What people are saying - Write a review
Selected Poems Of Herman Melville: A Reader's Edition (Nonpareil Book)User Review - Not Available - Book Verdict
Edited by Robert Penn Warren (who also provides a 71-page introduction), this 1970 collection is the most extensive gathering of Melville's poetry available and solidified his reputation as a poet ... Read full review

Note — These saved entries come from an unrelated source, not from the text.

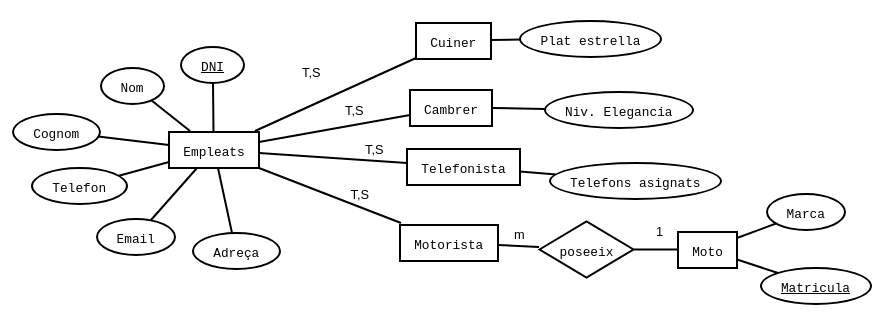
<!DOCTYPE html>
<html lang="ca">
<head>
<meta charset="utf-8">
<title>Diagrama entitat-relació: Empleats</title>
<style>
  :root {
    --ink: #000;
    --paper: #fff;
  }
  * { box-sizing: border-box; }
  html, body { margin: 0; overflow: hidden; background: var(--paper); }
  .diagram {
    position: relative;
    width: 884px;
    height: 324px;
    overflow: hidden;
    color: var(--ink);
    background: var(--paper);
    font: 12.8px/16px "Liberation Mono", monospace;
  }
  .connectors { position: absolute; inset: 0; }
  .connectors g { fill: none; stroke: var(--ink); stroke-width: 2; }
  .entity, .attribute, .relation {
    position: absolute;
    left: var(--x);
    top: var(--y);
    width: var(--w);
    height: 38px;
    display: flex;
    align-items: center;
    justify-content: center;
    padding-top: 6px;
    white-space: nowrap;
  }
  .entity, .attribute { border: 2px solid var(--ink); background: var(--paper); }
  .attribute { border-radius: 50%; }
  .key { text-decoration: underline; }
  .label {
    position: absolute;
    left: var(--x);
    top: var(--y);
    font-family: "Liberation Sans", sans-serif;
    white-space: nowrap;
  }
</style>
</head>
<body>
<main class="diagram">
  <svg class="connectors" width="884" height="324" viewBox="0 0 884 324" aria-hidden="true">
    <g class="employee-attributes">
      <line x1="213" y1="82" x2="213.5" y2="132"/>
      <line x1="151" y1="100" x2="190" y2="131"/>
      <line x1="98" y1="136.5" x2="169" y2="145"/>
      <line x1="118" y1="176" x2="169" y2="162"/>
      <line x1="151" y1="220" x2="197" y2="168"/>
      <line x1="232" y1="233" x2="218" y2="168"/>
    </g>
    <g class="specialisations">
      <line x1="255" y1="131" x2="416" y2="58"/>
      <line x1="259" y1="142" x2="410" y2="115"/>
      <line x1="259" y1="153" x2="407" y2="163"/>
      <line x1="259" y1="168" x2="401" y2="223"/>
    </g>
    <g class="role-attributes">
      <line x1="491" y1="40" x2="521" y2="39.5"/>
      <line x1="492" y1="108" x2="545" y2="109"/>
      <line x1="520" y1="171.5" x2="556" y2="174.5"/>
    </g>
    <g class="ownership">
      <line x1="498" y1="245" x2="539" y2="247"/>
      <line x1="634" y1="249.5" x2="678" y2="249.5"/>
      <line x1="737" y1="238" x2="776" y2="223.5"/>
      <line x1="737" y1="259.5" x2="778" y2="273"/>
      <polygon points="539.5,249.5 586.5,221.5 633.5,249.5 586.5,277.5"/>
    </g>
  </svg>

  <div class="entity" style="--x:168px;--y:131px;--w:92px">Empleats</div>
  <div class="attribute" style="--x:180px;--y:45.5px;--w:65px"><span class="key">DNI</span></div>
  <div class="attribute" style="--x:99.5px;--y:66.5px;--w:65px">Nom</div>
  <div class="attribute" style="--x:12px;--y:113px;--w:88.5px">Cognom</div>
  <div class="attribute" style="--x:31px;--y:167px;--w:96.5px">Telefon</div>
  <div class="attribute" style="--x:95.5px;--y:217.5px;--w:80.5px">Email</div>
  <div class="attribute" style="--x:192px;--y:231.5px;--w:88.5px">Adreça</div>

  <div class="entity" style="--x:415px;--y:21.5px;--w:76.5px">Cuiner</div>
  <div class="attribute" style="--x:519px;--y:19.5px;--w:143px">Plat estrella</div>
  <div class="entity" style="--x:409px;--y:89px;--w:84px">Cambrer</div>
  <div class="attribute" style="--x:543.5px;--y:91px;--w:150.5px">Niv. Elegancia</div>
  <div class="entity" style="--x:406px;--y:148px;--w:115px">Telefonista</div>
  <div class="attribute" style="--x:548.5px;--y:162px;--w:173.5px">Telefons asignats</div>
  <div class="entity" style="--x:399px;--y:223.5px;--w:99.5px">Motorista</div>

  <div class="relation" style="--x:539px;--y:230.5px;--w:95px">poseeix</div>
  <div class="entity" style="--x:677px;--y:230.5px;--w:61px">Moto</div>
  <div class="attribute" style="--x:765.5px;--y:193px;--w:80.5px">Marca</div>
  <div class="attribute" style="--x:759.5px;--y:266.5px;--w:112px"><span class="key">Matricula</span></div>

  <span class="label" style="--x:302px;--y:65px">T,S</span>
  <span class="label" style="--x:345px;--y:103px">T,S</span>
  <span class="label" style="--x:365px;--y:142px">T,S</span>
  <span class="label" style="--x:350.5px;--y:187px">T,S</span>
  <span class="label" style="--x:514px;--y:227px">m</span>
  <span class="label" style="--x:656px;--y:224px">1</span>
</main>
</body>
</html>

aloft Antonines Army battle Battle-Pieces beauty Billy Budd boors brave Brinvilliers brother calm CANTO Celio cheer Christ Clarel Confederate Darbies dead Deadlight death deep Derwent dizzard dream Edwin Booth Enviable Isles eyes fate feel fight flags fleet glorious glad marching Gnostic Greek Haglets heart heaven Herman Melville Holy Jack Roy John Marr life's light lone look Maldive Malvern Hill man's manuscript Mar Saba Mardi Melville wrote Melville's Metrodorus MILAN CATHEDRAL mind Moby-Dick MONODY Mortmain mused nature never night ocean pale Parthenon peace Piazza Tales poem poet Rammon recalls Rolfe rose sail sailors Shark Shiloh ship Sir Patrick Spens sleep stanza star storm sway Temeraire thee thou Timoleon tion travel journal trophy turned Ungar verse victory Vine Virginia wave weeds White-Jacket White-Jacket Chapter Wilderness wilds winds word
Page 6 - Power unanointed may come — Dominion (unsought by the free) And the Iron Dome, Stronger for stress and strain, Fling her huge shadow athwart the main ; But the Founders' dream shall flee. Age after age shall be As age after age has been, (From man's changeless heart their way they win) ; And death be busy with all who strive — Death, with silent negative.